Peace River North school bus driver Cindy Dettling attended the announcement. Stone and Public Safety Minister Mike Morris credited her with bringing the issue to the government’s attention when she saw more drivers putting her passengers at risk.

 

Just Posted

COMMUTER ALERT: Serious pedestrian crash closes Pacific Highway

Traffic along 176th Street, 4th to 8th Avenue, is blocked while Mounties continue to investigate.

Giants owner Ron Toigo to get BC Sports Hall of Fame W.A.C. Bennett Award

Head of Langley-based hockey team to be honoured at May induction gala

UPDATED: Touching note left on Langley veteran’s windshield

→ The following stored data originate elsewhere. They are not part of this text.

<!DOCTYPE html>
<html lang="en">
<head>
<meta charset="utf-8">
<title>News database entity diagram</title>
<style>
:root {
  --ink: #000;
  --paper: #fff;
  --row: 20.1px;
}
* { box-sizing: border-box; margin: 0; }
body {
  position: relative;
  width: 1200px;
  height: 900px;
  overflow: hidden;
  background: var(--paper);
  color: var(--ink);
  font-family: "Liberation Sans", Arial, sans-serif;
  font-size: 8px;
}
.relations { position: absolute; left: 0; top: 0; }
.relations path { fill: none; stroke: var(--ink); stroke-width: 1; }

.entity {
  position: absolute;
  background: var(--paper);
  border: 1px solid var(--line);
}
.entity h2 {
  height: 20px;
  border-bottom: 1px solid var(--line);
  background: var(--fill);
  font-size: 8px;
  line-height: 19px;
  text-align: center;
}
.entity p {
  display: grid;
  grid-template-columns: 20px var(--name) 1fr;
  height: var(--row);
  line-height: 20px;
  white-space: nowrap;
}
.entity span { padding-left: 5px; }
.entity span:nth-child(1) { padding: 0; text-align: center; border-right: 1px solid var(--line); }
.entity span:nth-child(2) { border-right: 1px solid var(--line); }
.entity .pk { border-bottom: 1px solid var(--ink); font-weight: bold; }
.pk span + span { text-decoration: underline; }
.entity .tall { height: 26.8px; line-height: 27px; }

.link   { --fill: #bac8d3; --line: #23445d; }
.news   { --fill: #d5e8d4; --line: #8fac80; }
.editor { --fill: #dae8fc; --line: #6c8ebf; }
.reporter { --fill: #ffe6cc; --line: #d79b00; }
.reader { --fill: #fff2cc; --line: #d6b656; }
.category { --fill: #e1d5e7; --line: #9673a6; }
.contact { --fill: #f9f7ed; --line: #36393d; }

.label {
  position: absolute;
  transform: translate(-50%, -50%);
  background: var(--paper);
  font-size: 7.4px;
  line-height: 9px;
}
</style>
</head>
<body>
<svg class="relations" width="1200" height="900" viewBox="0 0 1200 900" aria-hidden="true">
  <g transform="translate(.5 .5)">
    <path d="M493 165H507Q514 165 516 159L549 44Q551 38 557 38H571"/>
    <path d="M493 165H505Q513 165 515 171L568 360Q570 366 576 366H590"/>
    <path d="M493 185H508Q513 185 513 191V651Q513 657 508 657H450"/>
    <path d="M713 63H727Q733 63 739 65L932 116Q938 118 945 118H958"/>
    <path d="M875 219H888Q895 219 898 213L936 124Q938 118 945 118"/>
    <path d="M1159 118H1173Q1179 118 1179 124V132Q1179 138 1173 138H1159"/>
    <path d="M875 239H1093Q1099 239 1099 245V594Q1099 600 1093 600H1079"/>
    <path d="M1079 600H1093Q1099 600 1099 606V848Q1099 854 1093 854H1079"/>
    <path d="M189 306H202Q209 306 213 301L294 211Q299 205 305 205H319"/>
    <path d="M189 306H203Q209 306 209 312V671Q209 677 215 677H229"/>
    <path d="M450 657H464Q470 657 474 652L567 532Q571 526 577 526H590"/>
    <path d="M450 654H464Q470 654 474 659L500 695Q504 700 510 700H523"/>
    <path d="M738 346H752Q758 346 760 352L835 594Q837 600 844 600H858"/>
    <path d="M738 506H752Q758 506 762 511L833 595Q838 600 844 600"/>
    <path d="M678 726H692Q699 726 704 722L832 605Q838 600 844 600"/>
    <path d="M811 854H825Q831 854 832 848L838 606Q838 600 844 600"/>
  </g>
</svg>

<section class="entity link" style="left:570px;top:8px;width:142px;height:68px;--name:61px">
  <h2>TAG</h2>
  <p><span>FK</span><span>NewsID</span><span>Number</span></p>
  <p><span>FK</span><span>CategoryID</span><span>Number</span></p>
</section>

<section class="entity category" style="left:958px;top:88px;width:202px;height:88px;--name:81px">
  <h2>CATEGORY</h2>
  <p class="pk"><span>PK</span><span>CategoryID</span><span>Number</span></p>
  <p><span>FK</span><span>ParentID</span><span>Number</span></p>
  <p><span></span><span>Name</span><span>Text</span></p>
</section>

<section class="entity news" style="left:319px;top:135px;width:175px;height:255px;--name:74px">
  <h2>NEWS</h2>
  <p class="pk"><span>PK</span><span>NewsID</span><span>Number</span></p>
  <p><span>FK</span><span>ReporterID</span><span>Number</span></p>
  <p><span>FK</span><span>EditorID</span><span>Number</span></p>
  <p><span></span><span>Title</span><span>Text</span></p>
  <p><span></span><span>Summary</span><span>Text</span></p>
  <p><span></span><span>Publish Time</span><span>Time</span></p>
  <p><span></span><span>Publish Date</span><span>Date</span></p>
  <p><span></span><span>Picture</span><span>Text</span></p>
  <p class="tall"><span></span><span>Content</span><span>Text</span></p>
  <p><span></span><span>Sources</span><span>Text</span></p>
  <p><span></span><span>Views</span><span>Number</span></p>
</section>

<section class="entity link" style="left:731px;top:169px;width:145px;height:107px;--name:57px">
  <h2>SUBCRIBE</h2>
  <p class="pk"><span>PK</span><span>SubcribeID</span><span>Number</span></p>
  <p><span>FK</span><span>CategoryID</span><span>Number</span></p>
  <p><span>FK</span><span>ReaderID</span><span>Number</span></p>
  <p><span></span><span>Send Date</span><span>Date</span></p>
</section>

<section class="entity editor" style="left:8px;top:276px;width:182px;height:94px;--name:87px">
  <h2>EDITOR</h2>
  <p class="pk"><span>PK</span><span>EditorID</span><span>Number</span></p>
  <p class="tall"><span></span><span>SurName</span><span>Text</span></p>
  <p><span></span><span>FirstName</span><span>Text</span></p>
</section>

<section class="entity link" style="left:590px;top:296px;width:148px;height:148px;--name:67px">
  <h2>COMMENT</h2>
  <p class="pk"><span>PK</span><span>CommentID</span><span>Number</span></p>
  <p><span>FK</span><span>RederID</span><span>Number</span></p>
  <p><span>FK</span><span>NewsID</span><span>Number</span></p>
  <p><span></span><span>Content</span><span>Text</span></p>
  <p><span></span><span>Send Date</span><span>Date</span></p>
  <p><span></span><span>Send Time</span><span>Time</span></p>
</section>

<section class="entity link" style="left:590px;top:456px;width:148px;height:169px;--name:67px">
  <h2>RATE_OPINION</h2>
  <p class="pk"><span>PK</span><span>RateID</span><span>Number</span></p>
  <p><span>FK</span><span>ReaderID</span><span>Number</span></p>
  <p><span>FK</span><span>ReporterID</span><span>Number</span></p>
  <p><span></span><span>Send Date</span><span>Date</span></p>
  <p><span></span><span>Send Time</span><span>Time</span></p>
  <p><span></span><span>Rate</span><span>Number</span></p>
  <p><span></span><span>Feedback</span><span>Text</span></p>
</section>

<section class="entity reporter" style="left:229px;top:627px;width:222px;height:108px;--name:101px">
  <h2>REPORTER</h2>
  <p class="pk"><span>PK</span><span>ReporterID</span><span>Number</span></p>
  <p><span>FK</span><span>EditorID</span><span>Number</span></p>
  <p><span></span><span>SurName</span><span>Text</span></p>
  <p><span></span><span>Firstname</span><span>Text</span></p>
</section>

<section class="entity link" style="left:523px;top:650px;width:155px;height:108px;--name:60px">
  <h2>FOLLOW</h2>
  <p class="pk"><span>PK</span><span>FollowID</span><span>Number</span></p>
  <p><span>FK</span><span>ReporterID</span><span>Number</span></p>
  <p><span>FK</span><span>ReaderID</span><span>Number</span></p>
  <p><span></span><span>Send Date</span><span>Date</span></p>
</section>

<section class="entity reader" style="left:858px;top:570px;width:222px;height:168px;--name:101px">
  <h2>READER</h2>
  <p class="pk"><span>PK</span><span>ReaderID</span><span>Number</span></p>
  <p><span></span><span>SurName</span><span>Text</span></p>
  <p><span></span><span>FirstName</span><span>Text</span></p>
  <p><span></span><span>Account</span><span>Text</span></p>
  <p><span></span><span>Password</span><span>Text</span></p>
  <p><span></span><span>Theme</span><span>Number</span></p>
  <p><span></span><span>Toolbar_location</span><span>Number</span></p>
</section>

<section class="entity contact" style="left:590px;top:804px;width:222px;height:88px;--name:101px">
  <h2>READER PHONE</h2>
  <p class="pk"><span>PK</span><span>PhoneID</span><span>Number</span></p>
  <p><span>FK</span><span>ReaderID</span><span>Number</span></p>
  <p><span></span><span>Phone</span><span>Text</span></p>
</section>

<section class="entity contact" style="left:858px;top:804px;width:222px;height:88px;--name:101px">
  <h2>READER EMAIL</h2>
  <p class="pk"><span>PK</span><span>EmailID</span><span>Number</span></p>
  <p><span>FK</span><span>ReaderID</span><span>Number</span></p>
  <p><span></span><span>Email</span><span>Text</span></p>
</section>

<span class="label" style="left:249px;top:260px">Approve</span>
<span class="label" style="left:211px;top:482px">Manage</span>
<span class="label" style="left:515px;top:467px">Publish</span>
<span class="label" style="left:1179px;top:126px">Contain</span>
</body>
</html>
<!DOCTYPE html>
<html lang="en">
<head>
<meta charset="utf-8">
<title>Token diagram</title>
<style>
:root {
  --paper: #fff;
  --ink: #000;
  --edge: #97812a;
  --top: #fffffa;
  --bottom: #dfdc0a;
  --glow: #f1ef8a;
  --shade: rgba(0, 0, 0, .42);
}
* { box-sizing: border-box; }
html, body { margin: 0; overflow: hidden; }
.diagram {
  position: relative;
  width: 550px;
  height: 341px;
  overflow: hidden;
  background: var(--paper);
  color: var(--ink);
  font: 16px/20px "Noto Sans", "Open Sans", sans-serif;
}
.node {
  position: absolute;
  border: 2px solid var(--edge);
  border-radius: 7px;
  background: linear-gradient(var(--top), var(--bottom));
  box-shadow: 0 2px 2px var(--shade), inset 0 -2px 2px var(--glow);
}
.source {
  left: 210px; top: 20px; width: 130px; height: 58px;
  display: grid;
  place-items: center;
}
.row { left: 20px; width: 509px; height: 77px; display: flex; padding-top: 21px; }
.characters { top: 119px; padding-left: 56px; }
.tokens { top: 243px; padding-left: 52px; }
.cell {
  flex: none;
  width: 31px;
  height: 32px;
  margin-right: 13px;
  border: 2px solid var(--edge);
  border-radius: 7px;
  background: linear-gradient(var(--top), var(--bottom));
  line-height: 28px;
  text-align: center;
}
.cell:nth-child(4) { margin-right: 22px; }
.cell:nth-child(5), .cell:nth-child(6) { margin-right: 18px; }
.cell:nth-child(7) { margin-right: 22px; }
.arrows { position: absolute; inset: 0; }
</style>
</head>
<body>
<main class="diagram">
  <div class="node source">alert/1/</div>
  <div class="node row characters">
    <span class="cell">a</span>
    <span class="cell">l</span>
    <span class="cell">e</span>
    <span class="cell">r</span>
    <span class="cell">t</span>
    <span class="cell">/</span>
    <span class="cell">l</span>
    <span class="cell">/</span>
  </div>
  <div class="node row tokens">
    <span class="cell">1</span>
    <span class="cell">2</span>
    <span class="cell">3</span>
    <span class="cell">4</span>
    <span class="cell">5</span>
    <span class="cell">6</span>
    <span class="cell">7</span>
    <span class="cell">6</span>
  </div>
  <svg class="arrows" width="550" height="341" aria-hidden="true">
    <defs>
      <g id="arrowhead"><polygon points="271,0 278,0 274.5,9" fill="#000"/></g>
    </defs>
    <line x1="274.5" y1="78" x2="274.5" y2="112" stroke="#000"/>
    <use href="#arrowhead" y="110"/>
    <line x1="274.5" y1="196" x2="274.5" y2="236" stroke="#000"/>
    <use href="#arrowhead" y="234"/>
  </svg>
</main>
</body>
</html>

A veteran hopes the writers of a note know how much he was touched by their kind words. They do.

VIDEO: Young Langley boy uses his grief to help other kids suffering loss

Thursday Langley Hospice hosts its Paint the Town Blue campaign to spotlight child bereavement.

LETTER: Canada should not be selling weapons abroad

A Langley man is critical of Canada for selling arms that are being used to kill civilians.

People flocking to Vancouver Island city to see hundreds of sea lions

Each year the combination of Steller and California sea lions take over Cowichan Bay

Protesters confront Environment Minister in B.C.

Protesters wanting more for killer whales confront Catherine McKenna

Humans reshaping evolutionary history of species around the globe: paper

University of British Columbia researcher had the paper published in the Proceedings of the Royal Society

Toronto ‘carding’ activist Desmond Cole stopped by police in Vancouver

Cole says his experience reveals what daily life is like for black and Indigenous residents

Tubing, skating, light display part of new winter festival in Vancouver

Set to open Nov. 23, the six-week festival will take over Vancouver’s Concord Pacific Centre

Commercial trucks banned from left lane of Coquihalla

B.C.’s Ministry of Transportation has introduced a new program that hopes to prevent accidents and closures on the Coquihalla Highway.

B.C. on track to record same number of overdose deaths as last year

128 people died of overdoses in September, bringing the total to more than 1,100 so far in 2018

B.C. firefighters rescue horse stuck in mud

‘It happens more often than you’d think,’ says deputy chief

Regulatory confusion over ‘toxic’ stink near Abbotsford school

Officials sniffing out which regulators responsible for enforcing compliance at neighbouring property

Most Read